SCOTUS ruled today that naturally occurring human genes can’t be patented. Lyle Denniston summarizes:
The Supreme Court long ago ruled that an inventor who discovers a phenomenon in nature, or figures out a “law of nature,” cannot get an exclusive right to use or sell that by obtaining a patent from the federal government. Natural phenomena are the basic tools with which every would-be inventor starts, so locking up the right to use them in a monopoly held by a specific patent owner will frustrate others who might want to look for new ways to interpret that phenomena, the Court has said.
The exclusion of natural substances from eligibility for patents was the theory on which the Court relied Thursday in its unanimous ruling that a company cannot get a patent monopoly on the use and study of human genes that it isolates in the bloodstream, and then takes them out — without changing their natural character — for research.
In a later post, Denniston considers the real-world consequences of the case:
The decision was a major blow to a company that believed it had a right to be the sole user and analyst of two human genes, mutations in which show a high risk, for women found to have them in their blood, of breast and ovarian cancer. But the ruling will give medical and scientific researchers, and family doctors, greater opportunity to help women patients discover their potential vulnerability to those types of cancer.

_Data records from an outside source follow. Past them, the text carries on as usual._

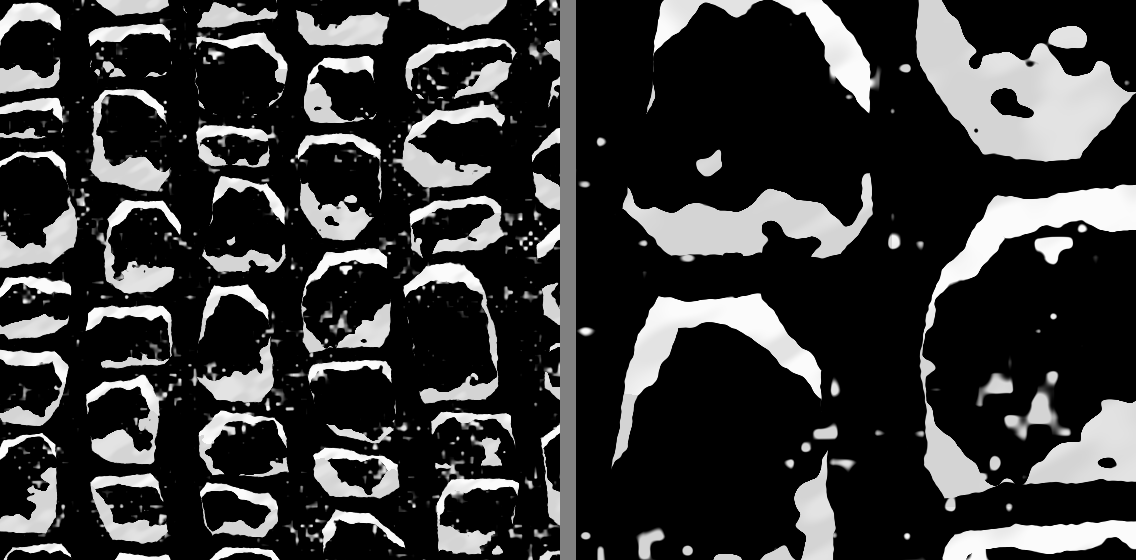
Left: the whole. Right: its middle third, enlarged.
Write a WebGL 1 fragment shader that draws this texture map.

```glsl
precision highp float;
uniform vec2 u_resolution;

const float COLUMNS = 5.0;
const float ROWS = 6.0;
const float EIGHTH_TURN = 0.7853982;
const float SHADE_GREY = 0.83;
const float MID_GREY = 0.89;
const float HIGHLIGHT = 0.985;

float hash(vec2 p) {
  return fract(sin(dot(p, vec2(127.1, 311.7))) * 43758.5453);
}

float noise(vec2 p) {
  vec2 i = floor(p);
  vec2 f = fract(p);
  f = f * f * (3.0 - 2.0 * f);
  float low = mix(hash(i), hash(i + vec2(1.0, 0.0)), f.x);
  float high = mix(hash(i + vec2(0.0, 1.0)), hash(i + vec2(1.0, 1.0)), f.x);
  return mix(low, high, f.y);
}

float fbm(vec2 p) {
  float sum = 0.0;
  float amplitude = 0.55;
  for (int i = 0; i < 3; i++) {
    sum += amplitude * noise(p);
    p = p * 2.1 + 7.3;
    amplitude *= 0.5;
  }
  return sum;
}

// Jittered height of the joint below a stone, in rows
float joint(float row, float column) {
  return row + 0.6 * (hash(vec2(row, column + 17.0)) - 0.5);
}

// Width of the painted edge on a facet, by the way it faces
float edgeWidth(float facing, float halfHeight, float random, float rough) {
  if (facing > 0.3) return 0.011 + 0.013 * random + 0.03 * rough;
  if (facing < -0.3) return halfHeight * (0.12 + 0.5 * random) + 0.11 * rough;
  return 0.014 * random - 0.006 + 0.03 * rough;
}

// Painted edges of one faceted stone: x = signed coverage, y = facing of the facet
vec2 stoneEdges(vec2 p, vec2 halfSize, vec2 id, float rough) {
  float outside = -1.0;
  float paint = -1.0;
  float facing = 0.0;
  for (int i = 0; i < 8; i++) {
    float k = float(i);
    float random = hash(id + k * 3.7);
    float diagonal = mod(k, 2.0);
    float angle = k * EIGHTH_TURN + (random - 0.5) * mix(0.22, 0.5, diagonal);
    vec2 normal = vec2(cos(angle), sin(angle));
    float oval = length(normal * halfSize);
    float corner = dot(abs(normal), halfSize);
    float reach = mix(oval, corner, diagonal * 0.85 * hash(id + k + 31.0));
    float d = dot(p, normal) - reach;
    float width = edgeWidth(normal.y, halfSize.y, hash(id - k * 5.3), rough);
    outside = max(outside, d);
    if (width + d > paint) {
      paint = width + d;
      facing = normal.y;
    }
  }
  return vec2(min(paint, -outside), facing);
}

// Flat brush strokes running along a slanted direction
float brush(vec2 uv) {
  vec2 slanted = vec2(uv.x + 0.6 * uv.y, uv.y - 0.6 * uv.x);
  return 0.65 * noise(slanted * vec2(30.0, 65.0)) + 0.35 * noise(slanted * 17.0);
}

void main() {
  vec2 uv = gl_FragCoord.xy / u_resolution.y;
  float pixel = 1.0 / u_resolution.y;

  // Bent columns of stones with uneven heights
  float x = (uv.x + 0.06 * (noise(uv * 3.0) - 0.5)) * COLUMNS + 0.35;
  float column = floor(x);
  float y = uv.y * ROWS + 5.0 * hash(vec2(column, 4.0));
  float row = floor(y);
  if (y < joint(row, column)) row -= 1.0;
  else if (y > joint(row + 1.0, column)) row += 1.0;
  float bottom = joint(row, column);
  float top = joint(row + 1.0, column);
  vec2 id = vec2(column, row);

  // Stone placed in its cell
  float inset = 0.018 + 0.02 * hash(id + 9.0);
  float shift = (hash(id + 23.0) - 0.5) * (inset - 0.014) * 2.0;
  vec2 halfSize = vec2(0.5 / COLUMNS - inset, 0.5 * (top - bottom) / ROWS - 0.012);
  vec2 p = vec2((x - column - 0.5) / COLUMNS - shift, (y - 0.5 * (top + bottom)) / ROWS);

  // Bent and ragged outline
  p += 0.018 * (vec2(noise(uv * 15.0), noise(uv * 15.0 + 40.0)) - 0.5);
  p += 0.007 * (vec2(fbm(uv * 75.0), fbm(uv * 75.0 + 60.0)) - 0.5);
  vec2 edges = stoneEdges(p, halfSize, id, fbm(uv * 24.0) - 0.5);

  // Loose crumbs inside and between the edges
  float crumbs = 0.01 * (0.6 * noise(uv * 115.0) + 0.5 * noise(uv * 21.0) - 0.89);
  float coverage = smoothstep(-0.6 * pixel, 0.6 * pixel, max(edges.x, crumbs));

  // Bright tops, greyer sides and bottoms
  float stroke = brush(uv);
  float topTone = mix(MID_GREY, HIGHLIGHT, smoothstep(0.25, 0.6, stroke));
  float lowTone = mix(SHADE_GREY, MID_GREY, smoothstep(0.45, 0.8, stroke));
  float tone = edges.y > 0.3 ? topTone : lowTone;
  gl_FragColor = vec4(vec3(tone * coverage), 1.0);
}
```
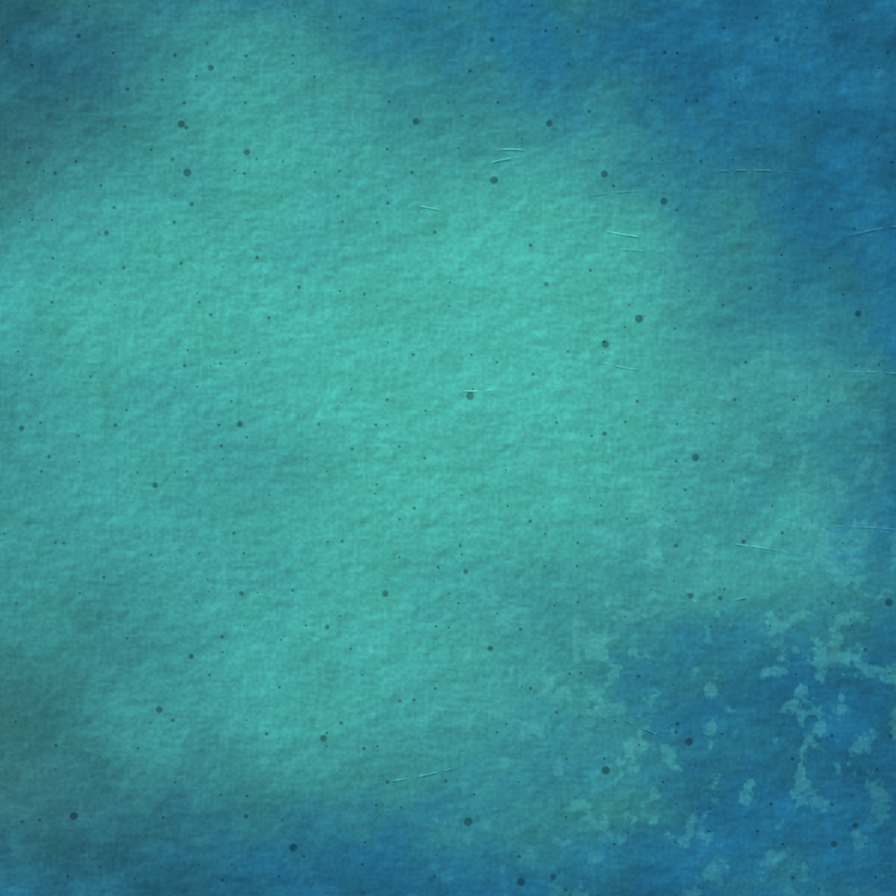
Write a Shadertoy shader that draws this texture.

```glsl
// Weathered teal plaster wall with a blue and moss vignette, fine relief, pits and scratches.

const vec3 LIGHT_TEAL = vec3(0.285, 0.700, 0.655);
const vec3 MID_TEAL   = vec3(0.235, 0.575, 0.580);
const vec3 EDGE_MOSS  = vec3(0.195, 0.405, 0.415);
const vec3 EDGE_BLUE  = vec3(0.125, 0.395, 0.525);
const vec3 FLAKE      = vec3(0.330, 0.700, 0.690);
const int SCRATCHES = 18;

float hash(vec2 p) {
    vec3 q = fract(p.xyx * 0.1031);
    q += dot(q, q.yzx + 33.33);
    return fract((q.x + q.y) * q.z);
}

vec2 hash2(vec2 p) {
    return vec2(hash(p), hash(p + 57.3));
}

float noise(vec2 p) {
    vec2 cell = floor(p), f = fract(p);
    f = f * f * (3.0 - 2.0 * f);
    float low = mix(hash(cell), hash(cell + vec2(1, 0)), f.x);
    float high = mix(hash(cell + vec2(0, 1)), hash(cell + vec2(1, 1)), f.x);
    return mix(low, high, f.y);
}

// Fractal noise, normalised to 0..1
float fbm(vec2 p, int octaves) {
    float sum = 0.0, total = 0.0, amp = 1.0;
    for (int i = 0; i < octaves; i++) {
        sum += amp * noise(p);
        total += amp;
        amp *= 0.55;
        p = mat2(1.6, 1.2, -1.2, 1.6) * p + 17.7;
    }
    return sum / total;
}

// Height of the plaster, with slightly flattened bumps
float relief(vec2 uv) {
    return fbm(uv * vec2(62.0, 85.0), 3);
}

// Slope of the plaster toward a light at the upper left
float reliefLight(vec2 uv, float reach) {
    vec2 toLight = reach * vec2(-0.6, 0.8);
    return relief(uv - toLight) - relief(uv + toLight);
}

// One tiny pit in some cells of a grid
float pits(vec2 uv, float cells, float share, float pixel) {
    vec2 p = uv * cells, id = floor(p);
    vec2 center = 0.3 + 0.4 * hash2(id + 5.0);
    float radius = mix(0.05, 0.15, hash(id + 31.0));
    float soft = max(pixel * cells, 0.05);
    float dotShape = 1.0 - smoothstep(radius - soft, radius + soft, length(fract(p) - center));
    return dotShape * step(hash(id + 83.0), share);
}

// Tapered stroke around a center
float stroke(vec2 p, float angle, float halfLength, float width) {
    vec2 dir = vec2(cos(angle), sin(angle));
    float along = dot(p, dir) / halfLength;
    float across = dot(p, vec2(-dir.y, dir.x)) + 0.05 * halfLength * along * along;
    return (1.0 - smoothstep(0.0, width, abs(across))) * (1.0 - smoothstep(0.3, 1.0, abs(along)));
}

// Scattered scratches, each a pale line beside a dark one
float scratches(vec2 uv, float pixel) {
    float sum = 0.0;
    float width = max(0.0017, pixel);
    for (int i = 0; i < SCRATCHES; i++) {
        vec2 seed = vec2(float(i) * 7.0 + 3.0, 41.0);
        vec2 p = uv - mix(vec2(0.3, 0.05), vec2(1.0, 0.85), hash2(seed));
        float pick = hash(seed + 11.0);
        float angle = pick < 0.6 ? 0.7 * (pick - 0.3) : 3.5 * pick;
        float halfLength = mix(0.012, 0.07, pow(hash(seed + 23.0), 2.0));
        float depth = mix(0.3, 1.0, hash(seed + 37.0));
        sum += depth * stroke(p, angle, halfLength, width);
        sum -= depth * 0.8 * stroke(p + vec2(-0.001, 0.002), angle, halfLength, width);
    }
    return sum * smoothstep(0.25, 0.6, noise(uv * 110.0));
}

// Broad colour: light middle, moss to the left, blue above and to the right
vec3 wallColor(vec2 uv, float clouds, float mottle) {
    float spread = length((uv - vec2(0.48, 0.54)) * vec2(1.72, 1.85));
    spread += 0.95 * (clouds - 0.5) + 0.35 * (mottle - 0.5);
    float cool = smoothstep(0.2, 0.95, 0.75 * uv.x + abs(uv.y - 0.5) + 0.5 * (clouds - 0.5));
    vec3 edge = mix(EDGE_MOSS, EDGE_BLUE, cool);
    vec3 color = mix(LIGHT_TEAL, MID_TEAL, smoothstep(0.1, 0.85, spread));
    return mix(color, edge, smoothstep(0.55, 1.2, spread));
}

void mainImage(out vec4 fragColor, in vec2 fragCoord) {
    vec2 uv = fragCoord / iResolution.xy;
    float pixel = 1.0 / iResolution.y;

    // Stains
    float clouds = fbm(uv * vec2(3.5, 4.5) + 8.0, 5);
    float mottle = fbm(uv * vec2(17.0, 21.0) + 40.0, 4);
    vec3 color = wallColor(uv, clouds, mottle);
    float rim = smoothstep(0.25, 0.65, length(uv - vec2(0.48, 0.54)));
    color *= 1.0 + mix(0.16, 0.42, rim) * (mottle - 0.5);

    // Pale flakes, mostly at the lower right
    float flakeZone = 1.0 - smoothstep(0.1, 0.45, length(uv - vec2(0.78, 0.27)));
    float flakes = smoothstep(0.56, 0.70, fbm(uv * 48.0 + 90.0, 4));
    color = mix(color, FLAKE, flakes * (0.08 + 0.32 * flakeZone));

    // Relief, woven grain, pits and scratches
    float weave = noise(uv * vec2(60.0, 330.0)) + noise(uv * vec2(330.0, 60.0)) - 1.0;
    float grain = noise(uv * 300.0 + 13.0) - 0.5;
    color *= 1.0 + 0.24 * reliefLight(uv, 0.0022) + 0.045 * weave + 0.09 * grain;
    color *= 1.0 - 0.28 * pits(uv, 75.0, 0.07, pixel) - 0.3 * pits(uv + 0.37, 32.0, 0.05, pixel);
    color += 0.13 * scratches(uv, pixel);

    fragColor = vec4(clamp(color, 0.0, 1.0), 1.0);
}
```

In a way, the ruling was a silent tribute to screen actress Angelina Jolie, who recently gained huge notoriety not for her acting but for voluntarily having her breasts surgically removed after discovering that she had the threatening mutations in her body. She, of course, was able to pay the high cost of that test; now, women of less means will be able to afford it, and that was a key motivation for challenging Myriad’s patent rights.
One way, of course, is to simply throw more federal money into research grants. Or we could investigate prizes: millions of dollars for anyone who identifies a gene that helps us target a specific disease process. The problem is with setting the value of the rewards—what constitutes a disease process worth targeting, and how do we know when we’ve found a worthwhile connection? Companies have an easy answer to that: “Someone will pay me to test for it.” Governments have to consult more nebulous standards. Investors may not be willing to waste money on those standards—or they may be too willing, because we’ve set the price too high. Or we may simply spend a lot of money on stuff that turns out to not be all that useful.
And, finally, Joshua Keating wonders whether other countries will follow the US’s lead:
In fact, Australia’s Federal Court ruled in favor of Myriad in February after a very similar suit was brought by a cancer foundation there. In that case, the justices ruled that “the two genes, isolated from their natural cells in which they were found, constituted a “manner of manufacture” and could therefore be patented.” That decision is currently being appealed and the government is considering legislation to limit genetic patents.
In Europe, the patentability of genetic materially is legally protected by the EU’s Biotech Directive, which holds that “biological material which is isolated from its natural environment or produced by means of a technical process” may be patentable “even if it previously occurred in nature.”
Earlier Dish on the case here.